## WHAT IS REQUIRED:
The reply should return the data in full, exactly as written.

## SUPPLIED DATA:
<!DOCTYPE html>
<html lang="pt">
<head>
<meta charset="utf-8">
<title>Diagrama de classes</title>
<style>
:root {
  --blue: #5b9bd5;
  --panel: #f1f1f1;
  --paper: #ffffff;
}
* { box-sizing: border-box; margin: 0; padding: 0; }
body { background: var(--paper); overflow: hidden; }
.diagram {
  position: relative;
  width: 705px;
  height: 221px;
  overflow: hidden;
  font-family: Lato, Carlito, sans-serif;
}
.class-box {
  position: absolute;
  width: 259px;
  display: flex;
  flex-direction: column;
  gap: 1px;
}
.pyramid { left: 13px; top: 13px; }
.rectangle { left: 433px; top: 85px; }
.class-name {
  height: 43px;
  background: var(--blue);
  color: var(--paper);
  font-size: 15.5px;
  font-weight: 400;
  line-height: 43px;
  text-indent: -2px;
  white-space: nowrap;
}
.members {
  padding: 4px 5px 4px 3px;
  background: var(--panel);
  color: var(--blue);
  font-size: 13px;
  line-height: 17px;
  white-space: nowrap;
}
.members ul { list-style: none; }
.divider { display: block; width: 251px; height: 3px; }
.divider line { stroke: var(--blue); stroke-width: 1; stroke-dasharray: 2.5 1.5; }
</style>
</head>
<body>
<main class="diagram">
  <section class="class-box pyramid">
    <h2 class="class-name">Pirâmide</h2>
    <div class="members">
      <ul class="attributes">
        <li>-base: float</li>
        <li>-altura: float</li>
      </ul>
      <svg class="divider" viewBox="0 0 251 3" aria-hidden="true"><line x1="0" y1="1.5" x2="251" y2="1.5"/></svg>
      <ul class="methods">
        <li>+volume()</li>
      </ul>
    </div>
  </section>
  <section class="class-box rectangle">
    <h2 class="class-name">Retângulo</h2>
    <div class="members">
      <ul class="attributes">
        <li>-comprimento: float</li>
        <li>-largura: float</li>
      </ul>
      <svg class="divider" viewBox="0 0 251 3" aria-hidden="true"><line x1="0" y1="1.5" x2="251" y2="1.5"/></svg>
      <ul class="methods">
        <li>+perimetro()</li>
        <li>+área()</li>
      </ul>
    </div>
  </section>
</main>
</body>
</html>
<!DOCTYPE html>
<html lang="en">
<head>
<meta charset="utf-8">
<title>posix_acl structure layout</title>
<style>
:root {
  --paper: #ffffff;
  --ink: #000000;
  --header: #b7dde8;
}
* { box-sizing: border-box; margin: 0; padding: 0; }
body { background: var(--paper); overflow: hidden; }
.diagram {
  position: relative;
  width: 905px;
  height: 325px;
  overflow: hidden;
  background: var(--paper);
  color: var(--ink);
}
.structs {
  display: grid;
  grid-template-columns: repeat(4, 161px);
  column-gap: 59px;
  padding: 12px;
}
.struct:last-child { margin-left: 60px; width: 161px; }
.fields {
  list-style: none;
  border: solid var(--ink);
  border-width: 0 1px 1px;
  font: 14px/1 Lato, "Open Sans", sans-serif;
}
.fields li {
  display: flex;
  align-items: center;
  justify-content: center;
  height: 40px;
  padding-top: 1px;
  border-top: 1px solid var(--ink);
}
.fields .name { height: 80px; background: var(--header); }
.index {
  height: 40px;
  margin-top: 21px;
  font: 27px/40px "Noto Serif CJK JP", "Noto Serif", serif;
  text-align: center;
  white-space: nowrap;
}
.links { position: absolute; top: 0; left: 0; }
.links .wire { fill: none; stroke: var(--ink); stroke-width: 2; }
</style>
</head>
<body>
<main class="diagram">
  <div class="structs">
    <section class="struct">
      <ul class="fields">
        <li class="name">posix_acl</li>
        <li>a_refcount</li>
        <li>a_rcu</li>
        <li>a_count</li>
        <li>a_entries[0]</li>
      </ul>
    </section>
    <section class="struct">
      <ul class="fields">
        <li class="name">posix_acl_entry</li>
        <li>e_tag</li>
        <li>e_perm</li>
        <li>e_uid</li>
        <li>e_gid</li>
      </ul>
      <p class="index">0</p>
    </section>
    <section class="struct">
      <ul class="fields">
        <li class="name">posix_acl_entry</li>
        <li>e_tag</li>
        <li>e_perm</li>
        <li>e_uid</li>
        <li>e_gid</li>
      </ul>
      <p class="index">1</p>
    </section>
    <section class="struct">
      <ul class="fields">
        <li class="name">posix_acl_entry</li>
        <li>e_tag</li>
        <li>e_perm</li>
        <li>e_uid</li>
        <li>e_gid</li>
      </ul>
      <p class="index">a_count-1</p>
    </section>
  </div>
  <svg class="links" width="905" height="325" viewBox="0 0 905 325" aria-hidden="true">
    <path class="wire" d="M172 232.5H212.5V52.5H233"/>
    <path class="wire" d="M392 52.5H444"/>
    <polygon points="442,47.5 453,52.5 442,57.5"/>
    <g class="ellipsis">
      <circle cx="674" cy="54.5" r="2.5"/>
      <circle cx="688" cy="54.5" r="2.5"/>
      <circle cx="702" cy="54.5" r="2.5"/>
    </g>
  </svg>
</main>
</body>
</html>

## YOUR SOLUTION:
<!DOCTYPE html>
<html lang="pt">
<head>
<meta charset="utf-8">
<title>Diagrama de classes</title>
<style>
:root {
  --blue: #5b9bd5;
  --panel: #f1f1f1;
  --paper: #ffffff;
}
* { box-sizing: border-box; margin: 0; padding: 0; }
body { background: var(--paper); overflow: hidden; }
.diagram {
  position: relative;
  width: 705px;
  height: 221px;
  overflow: hidden;
  font-family: Lato, Carlito, sans-serif;
}
.class-box {
  position: absolute;
  width: 259px;
  display: flex;
  flex-direction: column;
  gap: 1px;
}
.pyramid { left: 13px; top: 13px; }
.rectangle { left: 433px; top: 85px; }
.class-name {
  height: 43px;
  background: var(--blue);
  color: var(--paper);
  font-size: 15.5px;
  font-weight: 400;
  line-height: 43px;
  text-indent: -2px;
  white-space: nowrap;
}
.members {
  padding: 4px 5px 4px 3px;
  background: var(--panel);
  color: var(--blue);
  font-size: 13px;
  line-height: 17px;
  white-space: nowrap;
}
.members ul { list-style: none; }
.divider { display: block; width: 251px; height: 3px; }
.divider line { stroke: var(--blue); stroke-width: 1; stroke-dasharray: 2.5 1.5; }
</style>
</head>
<body>
<main class="diagram">
  <section class="class-box pyramid">
    <h2 class="class-name">Pirâmide</h2>
    <div class="members">
      <ul class="attributes">
        <li>-base: float</li>
        <li>-altura: float</li>
      </ul>
      <svg class="divider" viewBox="0 0 251 3" aria-hidden="true"><line x1="0" y1="1.5" x2="251" y2="1.5"/></svg>
      <ul class="methods">
        <li>+volume()</li>
      </ul>
    </div>
  </section>
  <section class="class-box rectangle">
    <h2 class="class-name">Retângulo</h2>
    <div class="members">
      <ul class="attributes">
        <li>-comprimento: float</li>
        <li>-largura: float</li>
      </ul>
      <svg class="divider" viewBox="0 0 251 3" aria-hidden="true"><line x1="0" y1="1.5" x2="251" y2="1.5"/></svg>
      <ul class="methods">
        <li>+perimetro()</li>
        <li>+área()</li>
      </ul>
    </div>
  </section>
</main>
</body>
</html>
<!DOCTYPE html>
<html lang="en">
<head>
<meta charset="utf-8">
<title>posix_acl structure layout</title>
<style>
:root {
  --paper: #ffffff;
  --ink: #000000;
  --header: #b7dde8;
}
* { box-sizing: border-box; margin: 0; padding: 0; }
body { background: var(--paper); overflow: hidden; }
.diagram {
  position: relative;
  width: 905px;
  height: 325px;
  overflow: hidden;
  background: var(--paper);
  color: var(--ink);
}
.structs {
  display: grid;
  grid-template-columns: repeat(4, 161px);
  column-gap: 59px;
  padding: 12px;
}
.struct:last-child { margin-left: 60px; width: 161px; }
.fields {
  list-style: none;
  border: solid var(--ink);
  border-width: 0 1px 1px;
  font: 14px/1 Lato, "Open Sans", sans-serif;
}
.fields li {
  display: flex;
  align-items: center;
  justify-content: center;
  height: 40px;
  padding-top: 1px;
  border-top: 1px solid var(--ink);
}
.fields .name { height: 80px; background: var(--header); }
.index {
  height: 40px;
  margin-top: 21px;
  font: 27px/40px "Noto Serif CJK JP", "Noto Serif", serif;
  text-align: center;
  white-space: nowrap;
}
.links { position: absolute; top: 0; left: 0; }
.links .wire { fill: none; stroke: var(--ink); stroke-width: 2; }
</style>
</head>
<body>
<main class="diagram">
  <div class="structs">
    <section class="struct">
      <ul class="fields">
        <li class="name">posix_acl</li>
        <li>a_refcount</li>
        <li>a_rcu</li>
        <li>a_count</li>
        <li>a_entries[0]</li>
      </ul>
    </section>
    <section class="struct">
      <ul class="fields">
        <li class="name">posix_acl_entry</li>
        <li>e_tag</li>
        <li>e_perm</li>
        <li>e_uid</li>
        <li>e_gid</li>
      </ul>
      <p class="index">0</p>
    </section>
    <section class="struct">
      <ul class="fields">
        <li class="name">posix_acl_entry</li>
        <li>e_tag</li>
        <li>e_perm</li>
        <li>e_uid</li>
        <li>e_gid</li>
      </ul>
      <p class="index">1</p>
    </section>
    <section class="struct">
      <ul class="fields">
        <li class="name">posix_acl_entry</li>
        <li>e_tag</li>
        <li>e_perm</li>
        <li>e_uid</li>
        <li>e_gid</li>
      </ul>
      <p class="index">a_count-1</p>
    </section>
  </div>
  <svg class="links" width="905" height="325" viewBox="0 0 905 325" aria-hidden="true">
    <path class="wire" d="M172 232.5H212.5V52.5H233"/>
    <path class="wire" d="M392 52.5H444"/>
    <polygon points="442,47.5 453,52.5 442,57.5"/>
    <g class="ellipsis">
      <circle cx="674" cy="54.5" r="2.5"/>
      <circle cx="688" cy="54.5" r="2.5"/>
      <circle cx="702" cy="54.5" r="2.5"/>
    </g>
  </svg>
</main>
</body>
</html>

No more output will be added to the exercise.